By Winonna Saari Herald Writer
EVERETT — The 18 headstones this weekend decorated with flowers and four American flags stood over what had been unmarked graves at the Evergreen Cemetery.
For decades, these soldiers who fought in the Civil War lay in unmarked graves due to their families’ inability to pay for headstones.

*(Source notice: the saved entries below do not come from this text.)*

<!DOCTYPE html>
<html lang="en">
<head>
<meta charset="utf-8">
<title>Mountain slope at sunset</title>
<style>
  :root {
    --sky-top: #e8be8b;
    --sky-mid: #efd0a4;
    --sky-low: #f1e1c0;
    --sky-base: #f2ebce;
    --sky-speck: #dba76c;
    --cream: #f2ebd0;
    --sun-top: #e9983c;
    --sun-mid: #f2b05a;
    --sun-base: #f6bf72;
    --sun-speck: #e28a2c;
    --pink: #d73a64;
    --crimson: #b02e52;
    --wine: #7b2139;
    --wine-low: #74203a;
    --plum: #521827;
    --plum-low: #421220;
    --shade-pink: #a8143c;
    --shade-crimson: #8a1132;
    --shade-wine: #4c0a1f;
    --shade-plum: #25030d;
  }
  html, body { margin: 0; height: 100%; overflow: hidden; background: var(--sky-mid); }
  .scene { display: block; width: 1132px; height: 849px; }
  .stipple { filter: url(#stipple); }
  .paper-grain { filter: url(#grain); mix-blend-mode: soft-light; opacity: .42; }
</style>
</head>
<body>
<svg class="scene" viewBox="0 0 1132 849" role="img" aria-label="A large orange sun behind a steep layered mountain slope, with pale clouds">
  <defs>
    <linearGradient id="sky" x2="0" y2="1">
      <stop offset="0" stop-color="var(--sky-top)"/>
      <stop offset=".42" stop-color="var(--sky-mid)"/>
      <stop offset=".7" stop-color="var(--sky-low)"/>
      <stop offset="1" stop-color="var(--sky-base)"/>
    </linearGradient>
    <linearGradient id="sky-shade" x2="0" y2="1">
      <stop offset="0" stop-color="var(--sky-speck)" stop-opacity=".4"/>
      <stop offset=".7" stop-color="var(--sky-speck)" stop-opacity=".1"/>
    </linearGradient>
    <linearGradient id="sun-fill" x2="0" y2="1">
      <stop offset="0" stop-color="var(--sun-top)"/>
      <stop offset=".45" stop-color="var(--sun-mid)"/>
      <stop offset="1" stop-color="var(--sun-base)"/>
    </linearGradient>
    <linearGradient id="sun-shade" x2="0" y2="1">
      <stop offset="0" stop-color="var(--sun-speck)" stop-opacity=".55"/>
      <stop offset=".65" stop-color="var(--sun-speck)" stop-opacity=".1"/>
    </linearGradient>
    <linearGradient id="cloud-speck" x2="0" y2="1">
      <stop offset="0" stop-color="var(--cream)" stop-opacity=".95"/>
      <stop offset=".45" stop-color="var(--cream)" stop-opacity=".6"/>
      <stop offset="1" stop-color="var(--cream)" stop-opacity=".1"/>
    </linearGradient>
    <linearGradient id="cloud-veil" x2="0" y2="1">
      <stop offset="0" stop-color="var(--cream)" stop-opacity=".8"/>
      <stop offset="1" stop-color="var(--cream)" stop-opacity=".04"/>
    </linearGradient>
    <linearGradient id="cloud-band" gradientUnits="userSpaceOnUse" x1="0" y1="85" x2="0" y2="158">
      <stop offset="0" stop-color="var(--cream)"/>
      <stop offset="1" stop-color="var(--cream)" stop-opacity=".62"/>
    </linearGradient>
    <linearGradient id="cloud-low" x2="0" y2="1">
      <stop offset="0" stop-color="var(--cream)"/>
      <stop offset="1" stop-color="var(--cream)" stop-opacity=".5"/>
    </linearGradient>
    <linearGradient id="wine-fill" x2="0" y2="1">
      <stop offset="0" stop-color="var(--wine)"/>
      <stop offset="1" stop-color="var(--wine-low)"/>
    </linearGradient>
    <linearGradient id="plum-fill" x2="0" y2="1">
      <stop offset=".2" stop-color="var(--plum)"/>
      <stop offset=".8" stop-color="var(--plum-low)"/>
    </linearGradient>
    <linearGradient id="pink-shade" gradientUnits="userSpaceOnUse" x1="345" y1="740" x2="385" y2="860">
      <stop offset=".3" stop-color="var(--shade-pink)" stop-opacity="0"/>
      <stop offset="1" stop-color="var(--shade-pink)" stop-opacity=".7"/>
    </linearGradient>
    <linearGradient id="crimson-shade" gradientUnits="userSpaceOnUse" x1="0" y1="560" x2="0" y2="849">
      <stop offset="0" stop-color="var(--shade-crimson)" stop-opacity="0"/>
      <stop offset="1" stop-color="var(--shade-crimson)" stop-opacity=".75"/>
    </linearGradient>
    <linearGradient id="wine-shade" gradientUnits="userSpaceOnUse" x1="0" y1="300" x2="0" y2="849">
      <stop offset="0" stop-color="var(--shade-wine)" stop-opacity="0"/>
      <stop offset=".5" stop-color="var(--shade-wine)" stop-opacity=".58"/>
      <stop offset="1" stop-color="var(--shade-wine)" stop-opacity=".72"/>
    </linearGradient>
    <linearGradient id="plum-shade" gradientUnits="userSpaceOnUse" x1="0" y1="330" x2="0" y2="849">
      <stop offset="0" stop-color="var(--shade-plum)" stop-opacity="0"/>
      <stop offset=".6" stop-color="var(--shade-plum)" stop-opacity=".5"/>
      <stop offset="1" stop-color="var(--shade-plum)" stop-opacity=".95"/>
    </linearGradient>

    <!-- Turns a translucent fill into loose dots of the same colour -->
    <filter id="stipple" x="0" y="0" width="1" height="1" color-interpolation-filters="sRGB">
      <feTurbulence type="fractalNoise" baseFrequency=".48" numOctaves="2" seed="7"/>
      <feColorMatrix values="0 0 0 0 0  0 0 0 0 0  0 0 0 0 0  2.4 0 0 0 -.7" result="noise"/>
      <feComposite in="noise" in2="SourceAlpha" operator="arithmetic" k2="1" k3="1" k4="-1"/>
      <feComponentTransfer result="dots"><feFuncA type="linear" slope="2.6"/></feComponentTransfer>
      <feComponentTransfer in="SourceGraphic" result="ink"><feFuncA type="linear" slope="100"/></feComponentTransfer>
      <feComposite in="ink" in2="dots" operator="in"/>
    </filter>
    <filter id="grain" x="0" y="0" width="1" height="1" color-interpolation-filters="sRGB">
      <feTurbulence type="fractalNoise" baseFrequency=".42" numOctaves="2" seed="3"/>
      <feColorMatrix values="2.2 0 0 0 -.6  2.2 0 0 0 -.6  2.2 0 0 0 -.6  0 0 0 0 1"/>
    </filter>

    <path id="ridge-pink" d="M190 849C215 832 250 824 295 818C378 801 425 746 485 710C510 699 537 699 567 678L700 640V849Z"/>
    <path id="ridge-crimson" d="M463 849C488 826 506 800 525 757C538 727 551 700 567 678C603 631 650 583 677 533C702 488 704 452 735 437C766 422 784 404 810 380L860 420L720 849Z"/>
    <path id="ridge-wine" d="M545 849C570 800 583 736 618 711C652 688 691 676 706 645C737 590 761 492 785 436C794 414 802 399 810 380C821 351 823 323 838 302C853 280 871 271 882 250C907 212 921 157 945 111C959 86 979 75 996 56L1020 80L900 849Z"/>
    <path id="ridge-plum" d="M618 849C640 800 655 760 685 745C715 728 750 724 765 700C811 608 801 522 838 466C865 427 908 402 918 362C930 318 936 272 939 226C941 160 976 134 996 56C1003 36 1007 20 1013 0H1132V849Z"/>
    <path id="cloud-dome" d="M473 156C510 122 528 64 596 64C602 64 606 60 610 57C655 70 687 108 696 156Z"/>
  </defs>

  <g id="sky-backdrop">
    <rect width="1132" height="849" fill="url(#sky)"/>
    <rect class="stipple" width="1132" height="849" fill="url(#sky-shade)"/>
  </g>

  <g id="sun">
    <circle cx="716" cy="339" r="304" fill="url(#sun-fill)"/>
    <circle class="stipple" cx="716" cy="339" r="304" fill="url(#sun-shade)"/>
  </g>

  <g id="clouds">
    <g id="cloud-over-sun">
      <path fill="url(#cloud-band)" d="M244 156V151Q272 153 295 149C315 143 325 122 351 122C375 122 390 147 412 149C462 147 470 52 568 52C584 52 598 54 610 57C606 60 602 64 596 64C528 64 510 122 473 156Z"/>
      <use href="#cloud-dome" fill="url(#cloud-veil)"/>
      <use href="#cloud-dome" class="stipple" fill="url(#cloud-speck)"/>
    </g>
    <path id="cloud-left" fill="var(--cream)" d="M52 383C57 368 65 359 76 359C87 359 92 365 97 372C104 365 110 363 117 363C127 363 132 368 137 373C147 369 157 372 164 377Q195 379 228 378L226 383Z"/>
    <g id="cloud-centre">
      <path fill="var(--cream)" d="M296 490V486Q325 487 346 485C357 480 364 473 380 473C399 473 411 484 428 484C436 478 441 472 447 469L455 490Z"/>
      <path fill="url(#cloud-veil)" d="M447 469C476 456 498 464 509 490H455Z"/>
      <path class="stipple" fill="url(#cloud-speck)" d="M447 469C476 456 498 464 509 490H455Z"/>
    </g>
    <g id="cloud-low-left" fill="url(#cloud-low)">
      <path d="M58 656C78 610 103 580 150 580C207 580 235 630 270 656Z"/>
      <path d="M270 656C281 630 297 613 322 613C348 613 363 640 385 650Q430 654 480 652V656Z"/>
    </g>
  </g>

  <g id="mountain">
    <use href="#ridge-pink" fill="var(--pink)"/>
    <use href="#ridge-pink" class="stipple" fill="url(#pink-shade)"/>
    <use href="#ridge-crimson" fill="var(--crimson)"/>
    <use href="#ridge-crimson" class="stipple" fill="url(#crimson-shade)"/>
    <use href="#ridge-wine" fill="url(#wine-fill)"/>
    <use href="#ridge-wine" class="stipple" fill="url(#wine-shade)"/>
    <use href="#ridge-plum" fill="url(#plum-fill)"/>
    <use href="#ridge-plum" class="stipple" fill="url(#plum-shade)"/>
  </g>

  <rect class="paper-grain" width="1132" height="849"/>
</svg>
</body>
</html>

James Shipman, the retired cemetery manager and a Civil War buff, led an effort to get the federal government to provide headstones for those veterans who never had one and to replace missing or damaged headstones.
Altogether, 150 Civil War vets are buried at the cemetery.
The headstones were installed in time for the seventh annual Echoes of the Blue and Gray ceremony that took place Saturday at the cemetery at 4405 Broadway.
Shipman said the people who came showed respect for the hopes and dreams of the veterans who are buried there.
“The history of Everett is in this cemetery,” Shipman said.
Ceremonies included a walking tour, a mock battlefield skirmish between Civil War re-enactors and a speech near the Grand Army of the Republic monument.
In one entrance hallway of the funeral home, a replica of President Abraham Lincoln’s casket was set up for guests to view.
People entered the funeral home before the ceremony began, browsing Civil War memorabilia displayed by collectors.
Jeff Dygert brought a collection of artifacts including a well dipper, a brass bugle, knee-length leather boots made with metal staples on the bottom, and a photo depicting four generations of his family.
“My great-great grandfather was in the Civil War,” Dygert said.
Rusty Starr displayed his collection of vintage muskets while he wore the gray uniform representing his Confederate ancestors.
Outside the funeral home, Evergreen Cemetery employees drove guests in golf carts, while others rode a horse-drawn carriage through the cemetery.
Some people gathered near a tented area waiting for the skirmish re-enactment to begin while others stood in line for hot dogs and other refreshments.
Everett historian Dave Dilgard led a two-hour tour, telling stories of the people buried in the grave sites. “The greatest compliment is when I hear someone say, ‘I never heard that before’,” he said.
Bruce Smith, who wrote biographies of the veterans buried in the cemetery and a member of the Washington Civil War Association, was one of the re-enactors Saturday.
David Gray came to the ceremony with his son and his 14-year-old grandson, Sean Gray, to participate in the re-enactment. They’re all members of the Civil War Association and descendants of a Confederate soldier.
When Sean Gray was asked what he likes about the re-enactment, he responded, “I occasionally get to fire my grandfather’s rifle on the battlefield.”
Confederate and Union soldiers skirmished from opposing sides of the field. A Confederate cannon let loose with startling loud bangs while the Union re-enactors fired muskets, leaving clouds of smoke lingering in the air.
Women wore clothing from the 1800s, including nurse’s uniforms.
When the skirmish was over, some from the crowd were taken to the Grand Army of the Republic monument.
Soldiers marched from the other side of the cemetery with flags in arms, muskets on shoulders and swords in hands toward the monument. They ended this event with a salute of muskets and artillery.
Karen Vandervate and her children attended the ceremony. “We are neighbors to the cemetery and saw the sign when we passed here,” Vandervate said. “I wanted to come check it out. I really enjoyed it.”